Fabritius died suddenly and tragically, in the explosion of the Delft gunpowder magazine on October 12, 1654. The blast destroyed a quarter of the city, including Fabritius' studio and several of his paintings. Fabritius' student Mattias Spoors, and local church deacon Simon Decker, who were with Fabritius in his studio working together on a religious painting at the time, were also killed. Bakker reports that Fabritius was buried within 48 hours of the explosion but his death threw up a new mystery. Agatha (his widow), when signing "an acknowledgment of debt", referred to her late husband "painter to His Highness, the Prince of Orange". Bakker argues that there was "not a shred of evidence for any commission executed for either Stadholder Frederick Henry or his son William II". However, that it would have been "inconceivable that Fabritius's widow would call him a 'court painter' without good reason" and that the blast would most likely have destroyed paintings newly commissioned by Amalia von Solms, the widow of Stadholder Frederick Hendrick.

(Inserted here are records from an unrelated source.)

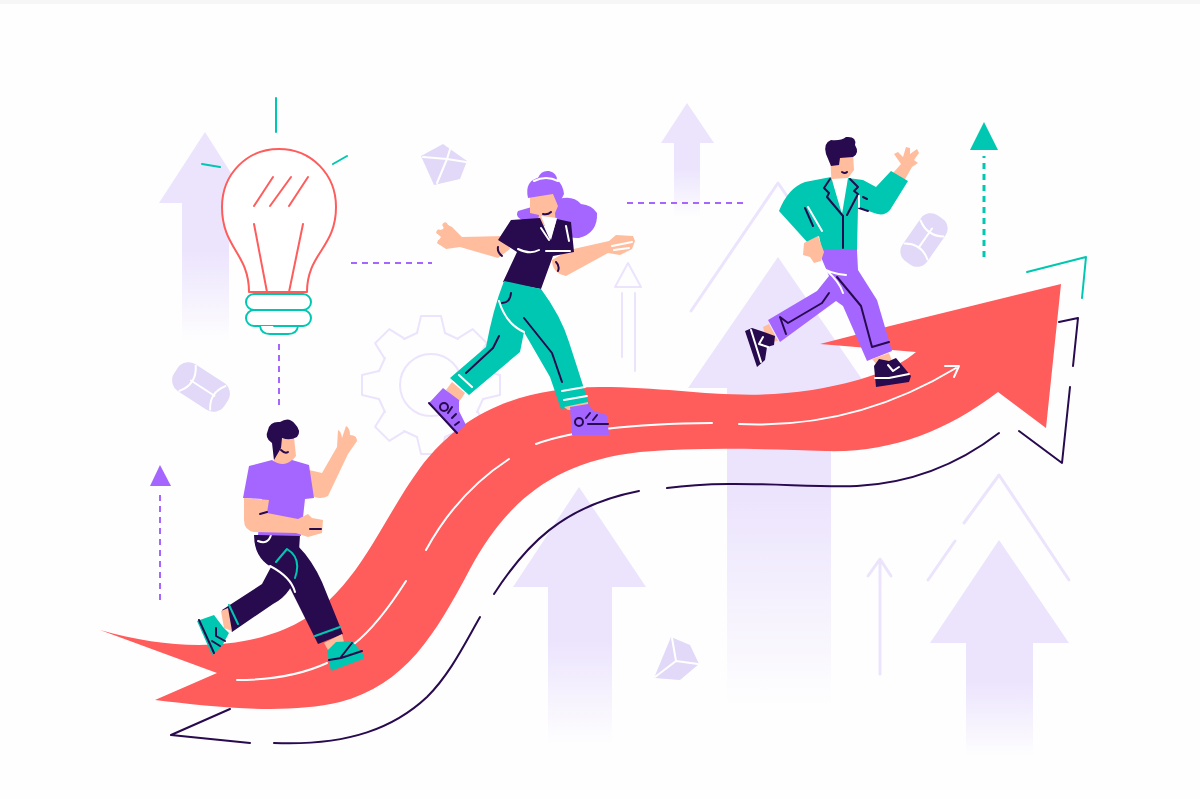
<!DOCTYPE html>
<html lang="en">
<head>
<meta charset="utf-8">
<title>Running up the growth arrow</title>
<style>
:root{--paper:#fefefe;--edge:#f6f6f6;--red:#ff5c5c;--teal:#00c7b1;--violet:#a566ff;--ink:#280a4f;--skin:#ffbd9e;--mist:#ece4fd;--haze:#e2d8f8;--white:#fff}
html,body{margin:0;height:100%;overflow:hidden;background:var(--paper)}
svg{display:block;width:1200px;height:799px}
.line{fill:none;stroke-width:2;stroke-linecap:round;stroke-linejoin:round}
.red{fill:var(--red)}.teal{fill:var(--teal)}.violet{fill:var(--violet)}.ink{fill:var(--ink)}.skin{fill:var(--skin)}.mist{fill:var(--mist)}.haze{fill:var(--haze)}.white{fill:var(--white)}
.s-red{stroke:var(--red)}.s-teal{stroke:var(--teal)}.s-violet{stroke:var(--violet)}.s-ink{stroke:var(--ink)}.s-mist{stroke:var(--mist)}.s-white{stroke:var(--white)}.s-skin{stroke:var(--skin)}
.dash{stroke-dasharray:6 5;stroke-linecap:butt}
.finger{stroke-width:5}
</style>
</head>
<body>
<svg viewBox="0 0 1200 799" role="img" aria-label="Three people run up a rising red arrow beneath a light bulb">
<defs>
<linearGradient id="fade" x1="0" y1="0" x2="0" y2="1">
<stop offset="0" stop-color="#ece4fd"/><stop offset=".35" stop-color="#ece4fd"/><stop offset="1" stop-color="#ece4fd" stop-opacity="0"/>
</linearGradient>
<g id="tooth"><path d="M-14-52 L-10-69 H10 L14-52"/></g>
</defs>

<rect width="1200" height="799" fill="var(--paper)"/>
<rect width="1200" height="4" fill="var(--edge)"/>

<g id="background-arrows">
<rect x="182" y="202" width="47" height="140" fill="url(#fade)"/><polygon class="mist" points="205,132 250,203 159,203"/>
<rect x="674" y="142" width="26" height="76" fill="url(#fade)"/><polygon class="mist" points="687,103 714,143 661,143"/>
<rect x="727" y="386" width="104" height="320" fill="url(#fade)"/><polygon class="mist" points="778,257 868,388 688,388"/>
<rect x="548" y="586" width="64" height="158" fill="url(#fade)"/><polygon class="mist" points="579,487 646,587 513,587"/>
<rect x="966" y="642" width="67" height="115" fill="url(#fade)"/><polygon class="mist" points="999,540 1069,643 930,643"/>
</g>

<g id="background-lines" class="line s-mist">
<path stroke-width="3" d="M691 311 L778 183 L822 247 M928 580 L955 541 M964 523 L999 475 L1069 580"/>
<path stroke-width="3" d="M880 674 V560 M868 576 L880 559 L891 576"/>
<path d="M628 263 L641 287 H615 Z M622 293 V357 M635 293 V371"/>
</g>

<g id="gear" class="line s-mist" stroke-width="3" transform="translate(431 385)">
<use href="#tooth"/><use href="#tooth" transform="rotate(45)"/><use href="#tooth" transform="rotate(90)"/><use href="#tooth" transform="rotate(135)"/><use href="#tooth" transform="rotate(180)"/><use href="#tooth" transform="rotate(225)"/><use href="#tooth" transform="rotate(270)"/><use href="#tooth" transform="rotate(315)"/>
<path d="M14-52 L27-46 M46-27 L52-14 M52 14 L46 27 M27 46 L14 52 M-14 52 L-27 46 M-46 27 L-52 14 M-52-14 L-46-27 M-27-46 L-14-52"/>
<circle r="31"/>
</g>

<g id="floating-solids">
<path class="haze" d="M421 156 L443 144 L467 161 L460 179 L434 185 Z"/>
<path class="line s-white" d="M423 157 L447 159 L466 162 M447 159 L437 183 M447 159 L451 146"/>
<g id="cylinder-left" transform="translate(201 387) rotate(33)"><rect class="haze" x="-30" y="-16" width="60" height="32" rx="13"/><path class="line s-white" d="M-16-15 Q-5 0 -16 15 M-12 0 H16 M20-14 Q10 0 20 14"/></g>
<g id="cylinder-right" transform="translate(924 240) rotate(-55)"><rect class="haze" x="-28" y="-15" width="56" height="30" rx="12"/><path class="line s-white" d="M-14-14 Q-4 0 -14 14 M-9 0 H14 M14-14 Q5 0 14 14"/></g>
<path class="haze" d="M671 637 L690 645 L699 664 L680 680 L654 678 Z"/>
<path class="line s-white" d="M672 638 L676 661 L655 677 M676 661 L698 664"/>
</g>

<g id="dashed-guides" class="line dash">
<path class="s-violet" d="M351 263 H432 M627 203 H748 M279 344 V408 M160 600 V490"/>
<path class="s-teal" stroke-width="3" d="M984 257 V156"/>
</g>
<polygon class="violet" points="160,465 171,486 150,486"/>
<polygon class="teal" points="984,122 998,150 970,150"/>

<g id="light-bulb" class="line">
<path class="s-red white" d="M249 292 C249 253 222 248 222 207 C222 174 247 149 279 149 C311 149 336 174 336 207 C336 248 307 253 307 292 Z" style="fill:var(--white)"/>
<path class="s-red" d="M254 224 L267 292 M303 224 L289 292 M254 206 L273 177 M270 206 L291 177 M289 206 L308 177"/>
<g class="s-teal"><rect x="246" y="294" width="65" height="16" rx="8" fill="#fff"/><rect x="246" y="310" width="65" height="16" rx="8" fill="#fff"/><path fill="#fff" d="M260 326 Q261 334 270 334 H288 Q297 334 298 326"/><path d="M262 310 H283 M274 326 H297 M276 98 V132 M202 164 L220 167 M333 164 L347 156"/></g>
</g>

<g id="growth-arrow">
<path class="red" d="M100 630 C170 650 235 650 285 629 C355 600 378 525 420 468 C466 406 530 388 600 387 C680 387 735 402 812 390 C860 382 895 370 916 352 L820 344 L890 326 L1061 284 L1046 428 L998 392 C945 432 890 453 825 451 C765 449 700 447 640 452 C550 462 505 505 470 569 C435 635 405 685 340 702 C285 715 215 707 155 700 L217 673 Z"/>
<path class="line s-white" d="M237 680 Q290 680 327 663 M354 644 Q378 625 406 581 M426 550 Q457 493 509 459 M536 444 Q590 424 712 423 M739 424 C820 428 890 408 956 368 M945 366 L959 366 L954 377"/>
<path class="line s-ink" d="M230 709 L171 735 L250 743 M274 743 C350 746 395 727 427 697 C450 674 464 645 480 617 M494 594 C525 546 562 506 639 491 M667 488 C730 479 805 488 857 486 C915 483 960 463 999 433 M1019 431 L1062 463 L1070 387 M1073 366 L1078 318 L1059 322"/>
<path class="line s-teal" d="M1027 272 L1086 257 L1082 298"/>
</g>

<g id="runner-bottom">
<path class="skin" d="M309 470 L322 473 L337 447 L338 430 Q341 431 342 438 L346 426 Q350 428 350 435 Q357 435 357 441 L348 454 L328 496 Q319 501 309 494 Z"/>
<path class="ink" d="M254 535 H300 L298 567 Q293 594 273 604 L232 632 L222 610 L262 584 L271 567 Q254 557 254 535 Z"/>
<path class="ink" d="M256 544 Q270 568 286 580 L318 644 L343 634 L322 582 Q312 560 298 546 Z"/>
<path class="line s-white" d="M258 541 Q268 545 271 535 M270 566 Q291 577 295 592"/>
<path class="line s-teal" d="M276 562 L287 549 Q302 558 295 578 M229 605 L238 624 M315 636 L340 627"/>
<path class="skin" d="M221 611 L224 628 L232 631 L228 608 Z M324 643 L342 634 L344 642 L328 650 Z"/>
<path class="teal" d="M197 621 L214 615 L223 627 L229 633 L222 646 L212 655 Z"/>
<path class="line s-ink" d="M199 620 L214 653 M216 628 L216 636 L225 641 M212 641 L220 646"/>
<path class="teal" d="M327 651 L336 642 L352 641 L364 655 L363 659 L331 671 Z"/>
<path class="line s-ink" d="M329 660 L341 658 L362 651 M341 657 L352 643"/>
<path class="skin" d="M273 440 L294 437 L296 456 L291 462 L292 468 H274 Z"/>
<path class="ink" d="M274 460 L272 443 Q264 438 268 430 Q270 421 280 422 Q289 416 295 424 Q302 431 297 437 Q290 441 282 438 L281 448 Z"/>
<path class="line s-ink" d="M281 450 Q285 454 288 452"/>
<path class="violet" d="M249 466 L272 460 Q283 468 292 460 L309 465 L314 498 L305 499 L301 536 L258 535 L262 499 L243 498 Z"/>
<path class="skin" d="M244 498 L269 500 L267 513 L298 519 L308 514 L312 518 L323 520 L322 533 L308 537 L296 533 L254 532 Q244 530 244 520 Z"/>
<path class="line s-ink" d="M310 529 H321 M260 514 L267 512"/>
</g>

<g id="runner-middle">
<path class="violet" d="M518 211 Q513 219 532 223 L556 221 Q561 239 579 238 Q598 233 597 213 Q592 205 581 204 Q573 195 559 199 Z"/>
<path class="skin" d="M505 236 L462 237 L452 227 L446 224 L443 229 L436 232 L441 237 L437 243 L446 249 L460 247 L498 258 L510 249 Z"/>
<path class="line s-skin finger" d="M451 234 L445 225 M449 237 L439 232 M451 242 L440 242"/>
<path class="skin" d="M569 250 L609 241 L616 235 L633 236 L635 241 L632 249 L620 255 L608 253 L566 276 Q552 273 552 260 Z"/>
<path class="line s-white" d="M612 246 L632 242 M614 250 L629 248"/>
<path class="skin" d="M530 193 L556 191 L558 206 L555 213 L556 226 H537 L539 215 L530 213 Z"/>
<path class="violet" d="M528 198 Q524 180 541 177 Q562 175 564 194 L558 206 L553 194 Z"/>
<path class="violet" d="M538 178 Q541 170 549 171 Q557 173 557 180 Z"/>
<path class="line s-white" d="M534 181 Q546 175 558 181"/>
<path class="line s-ink" d="M543 214 Q548 215 551 212"/>
<path class="ink" d="M511 220 L540 218 L550 240 L557 219 L571 222 L574 252 L553 256 L541 289 L503 282 L517 252 L498 240 Z"/>
<path class="white" d="M541 216 L557 218 L551 240 Z"/>
<path class="line s-white" d="M518 249 Q530 255 539 250 M546 251 H570 M566 226 L569 241 M549 240 L541 228"/>
<path class="line s-ink" stroke-width="3" d="M498 247 Q497 252 502 256 M556 262 Q560 266 558 271"/>
<path class="teal" d="M504 281 L541 289 Q561 316 569 342 L589 404 L561 409 L550 377 L524 332 L520 352 L469 395 L450 378 L486 347 Q493 309 504 281 Z"/>
<path class="line s-ink" d="M502 303 Q510 303 511 293 M524 318 L552 353 L562 382 M499 336 L493 348 L466 373"/>
<path class="line s-white" d="M499 301 Q506 324 524 332"/>
<path class="line s-white" stroke-width="4" d="M453 382 L465 394 M459 375 L472 387 M562 391 L585 387 M564 400 L587 396"/>
<path class="skin" d="M446 390 L452 382 L465 393 L459 402 Z M564 407 L588 402 V410 H568 Z"/>
<path class="violet" d="M443 388 L459 400 L459 411 L466 425 L456 434 L429 403 Z"/>
<path class="line s-ink" d="M429 403 L457 433 M452 407 L448 413 M456 414 L452 418 M459 422 L455 425"/>
<circle class="line s-ink" cx="444" cy="407" r="4"/>
<path class="violet" d="M570 407 L588 404 L594 411 L607 415 L609 435 H572 Z"/>
<path class="line s-ink" d="M590 413 L586 418 M597 415 L593 420 M588 424 H608"/>
<circle class="line s-ink" cx="579" cy="422" r="4"/>
</g>

<g id="runner-top">
<path class="skin" d="M893 173 L901 164 L894 154 L898 152 L903 157 L906 147 L910 148 V154 L917 149 L919 153 L914 160 L918 163 L912 167 L904 181 Z"/>
<path class="skin" d="M830 154 L853 153 L854 170 L848 178 L847 191 H832 Z"/>
<path class="ink" d="M831 166 L826 154 Q823 143 831 140 Q841 141 846 137 Q857 136 855 145 Q860 153 853 157 L840 158 L839 165 Z"/>
<path class="line s-ink" d="M842 172 Q845 174 847 172"/>
<path class="violet" d="M818 250 H857 L858 270 L877 300 L892 351 L867 361 L843 306 L836 301 L780 342 L768 320 L817 291 L829 276 Z"/>
<path class="line s-white" d="M820 266 Q830 274 846 275 M827 271 Q839 281 843 293"/>
<path class="line s-ink" d="M837 277 L861 306 L872 347 L889 342 M829 293 L822 303 L788 323 L780 317 L786 334"/>
<path class="skin" d="M769 324 L763 327 L767 342 L778 341 Z M872 359 L889 353 L892 361 L877 365 Z"/>
<path class="ink" d="M745 331 L752 328 L764 332 L775 336 L774 345 L767 347 L765 360 L757 367 Z"/>
<path class="line s-white" d="M751 330 L761 362 M763 337 L759 344 L768 347"/>
<path class="ink" d="M874 366 L879 359 L889 361 L896 358 L911 376 L909 382 L876 387 Z"/>
<path class="line s-white" d="M875 378 L889 378 L909 374 M888 365 L893 371 L899 367"/>
<path class="white" d="M832 179 L848 178 L847 215 L840 217 Z"/>
<path class="teal" d="M805 182 L831 177 L842 214 L848 178 L863 180 L876 187 L891 171 L908 181 L890 210 Q884 217 874 213 L858 207 L857 250 H822 L819 236 L808 243 L779 211 Q788 188 805 182 Z"/>
<path class="line s-ink" d="M830 179 L824 188 L829 193 L827 197 L843 216 V248 M847 215 L858 194 L854 191 L858 187 L850 179 M805 208 L813 226 M859 208 L868 211 M863 197 L867 199"/>
<path class="line s-white" d="M808 207 L822 231 M859 196 V207"/>
<path class="skin" d="M804 243 L818 236 L824 252 L821 261 L814 263 L810 257 L803 255 Z"/>
</g>
</svg>
</body>
</html>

The Legacy of Carel Fabritius
Fabritius was a leading member of the Delft School, and his influence, particularly in terms of experimentation with perspective and complex spatial effects, as well as the use of soft, atmospheric lighting and daylight effects, can be seen in the works of his esteemed Delft school colleagues, Johannes Vermeer and Pieter de Hooch.
Given the tragic circumstances surrounding his death, Bakker has summed up Fabritius's legacy in terms of his potential - of what could, or should, have been. He wrote: "Famous paintings like The Goldfinch and The Sentry bespeak such originality and artistic quality that we can only regret all the works he never painted. Unfortunately, his untimely death has made it virtually impossible to determine whether his talent would have eventually been great enough to equal, if not surpass, that of his teacher, Rembrandt Van Rijn". Indeed, the promise shown in his small body of work has prompted other historians to predict that he might have supplanted Rembrandt as the grand master of the Dutch Golden Age.

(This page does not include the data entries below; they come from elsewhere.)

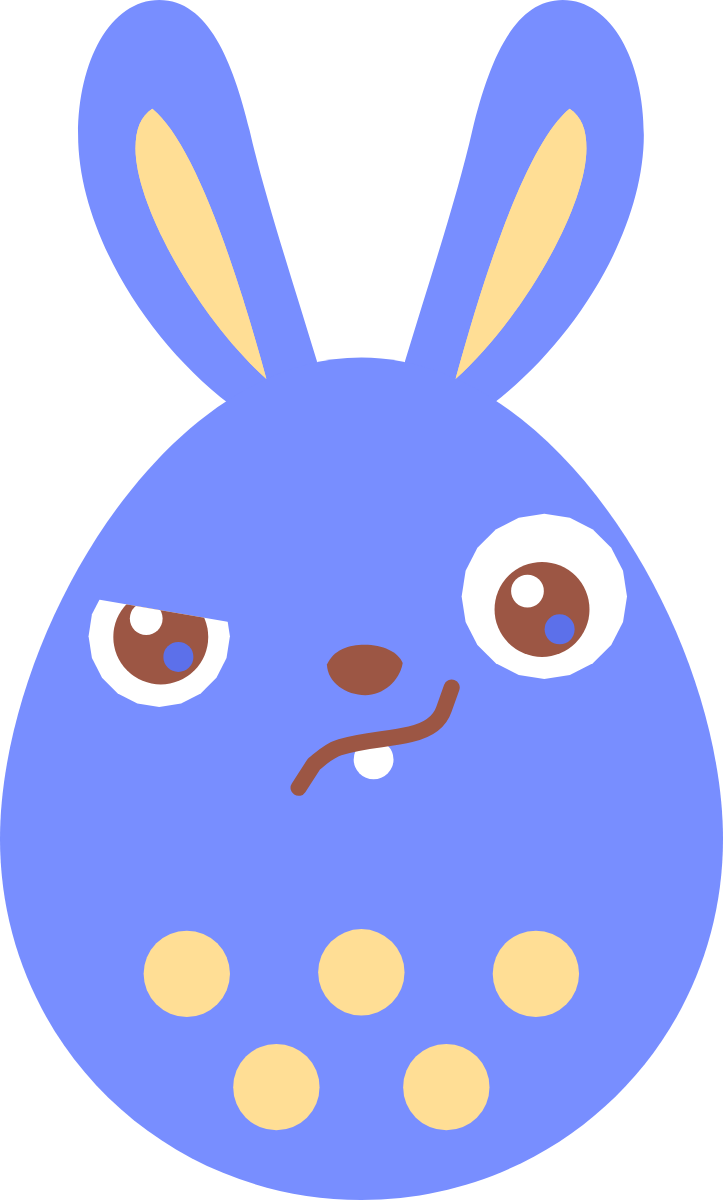
<!DOCTYPE html>
<html lang="en">
<head>
<meta charset="utf-8">
<title>Egg bunny</title>
<style>
:root {
  --paper: #ffffff;
  --fur: #788eff;
  --cream: #ffde95;
  --brown: #9c5644;
  --glint: #5c70ea;
}
html, body { margin: 0; width: 723px; height: 1200px; overflow: hidden; background: var(--paper); }
.bunny { display: block; width: 723px; height: 1200px; }
.fur { fill: var(--fur); }
.cream { fill: var(--cream); }
.white { fill: var(--paper); }
.brown { fill: var(--brown); }
.glint { fill: var(--glint); }
.mouth { fill: none; stroke: var(--brown); stroke-width: 10.5; stroke-linecap: round; stroke-linejoin: round; }
</style>
</head>
<body>
<svg class="bunny" viewBox="0 0 472.2 783.7" role="img" aria-label="Blue egg-shaped bunny with a sceptical look">
  <defs>
    <g id="ear">
      <path class="fur" d="M150 264C95 222 51 150 51 88C51 40 72 0 104 0C136 0 152 40 163 85C172 125 190 180 207 236L207 260Z"/>
      <path class="cream" d="M174 247.500C130 208 88.500 135 88.500 97C88.500 84 92 76 99.500 71C124 91 150 160 174 247.500Z"/>
    </g>
    <g id="iris">
      <circle class="brown" r="31"/>
      <circle class="white" cx="-9.500" cy="-12" r="10.700"/>
      <circle class="glint" cx="11.500" cy="13" r="9.800"/>
    </g>
    <polygon id="eyeball" points="54,0 51.400,16.700 43.700,31.700 31.700,43.700 16.700,51.400 0,54 -16.700,51.400 -31.700,43.700 -43.700,31.700 -51.400,16.700 -54,0 -51.400,-16.700 -43.700,-31.700 -31.700,-43.700 -16.700,-51.400 0,-54 16.700,-51.400 31.700,-43.700 43.700,-31.700 51.400,-16.700"/>
    <circle id="spot" r="28.200"/>
    <clipPath id="lowered-lid">
      <path d="M50 389L160 408V470H50Z"/>
    </clipPath>
  </defs>

  <g id="ears">
    <use href="#ear"/>
    <use href="#ear" transform="translate(471.500 0) scale(-1 1)"/>
  </g>

  <path id="body" class="fur" d="M236 233.500C366 233.500 472.200 418 472.200 548C472.200 680 366 783.700 236 783.700C106 783.700 0 680 0 548C0 418 106 233.500 236 233.500Z"/>
  <g id="ear-fronts" class="cream">
    <path d="M174 247.500C130 208 88.500 135 88.500 97C88.500 84 92 76 99.500 71C124 91 150 160 174 247.500Z"/>
    <path d="M297.500 247.500C341.500 208 383 135 383 97C383 84 379.500 76 372 71C347.500 91 321.500 160 297.500 247.500Z"/>
  </g>

  <g id="squinting-eye" clip-path="url(#lowered-lid)">
    <use href="#eyeball" class="white" transform="translate(104 415.500) scale(.855)"/>
    <use href="#iris" x="105" y="416"/>
  </g>
  <g id="wide-eye">
    <use href="#eyeball" class="white" x="355.500" y="389.500"/>
    <use href="#iris" x="354" y="398"/>
  </g>

  <path id="nose" class="brown" d="M213.500 434C218 424 228 421 238 421C250 421 260 425.500 263 433C261 445 250 454 238.500 454C226 454 214 446 213.500 434Z"/>
  <circle id="tooth" class="white" cx="244" cy="496" r="13"/>
  <path id="smirk" class="mouth" d="M195 514.500L205 499C210 495 215 490 222 488C238 483 254 483 268 479.500C279 477 287 472 290 463L295 449"/>

  <g id="belly-spots" class="cream">
    <use href="#spot" x="122" y="636"/>
    <use href="#spot" x="236" y="635"/>
    <use href="#spot" x="350" y="636"/>
    <use href="#spot" x="180.500" y="710"/>
    <use href="#spot" x="291.500" y="710"/>
  </g>
</svg>
</body>
</html>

What is beyond question however is his exploration on the "domestic interior" narrative that became a staple of the Delft School. His influence can be traced through the work of his contemporaries Vermeer (on whom his use of shadows and background light had a particularly marked effect), de Hooch and, indeed, other Dutch artists including Nicolaes Maes.
More recently, Fabritius's public profile gained fresh impetus following the release of Donna Tart's novel The Goldfinch, for which she received the 2014 Pulitzer Prize for Fiction. The Goldfinch, in which Fabritius's "priceless" painting survives a devasting gallery explosion, was turned into a Hollywood movie starring Ansel Elgort in 2019. The protagonist and secret custodian of the painting, Theo, says this of the artwork: "it is a glory and a privilege to love what Death doesn't touch. For if disaster and oblivion have followed this painting down through time - so too has love. Insofar as it is immortal (and it is) I have a small, bright, immutable part in that immortality".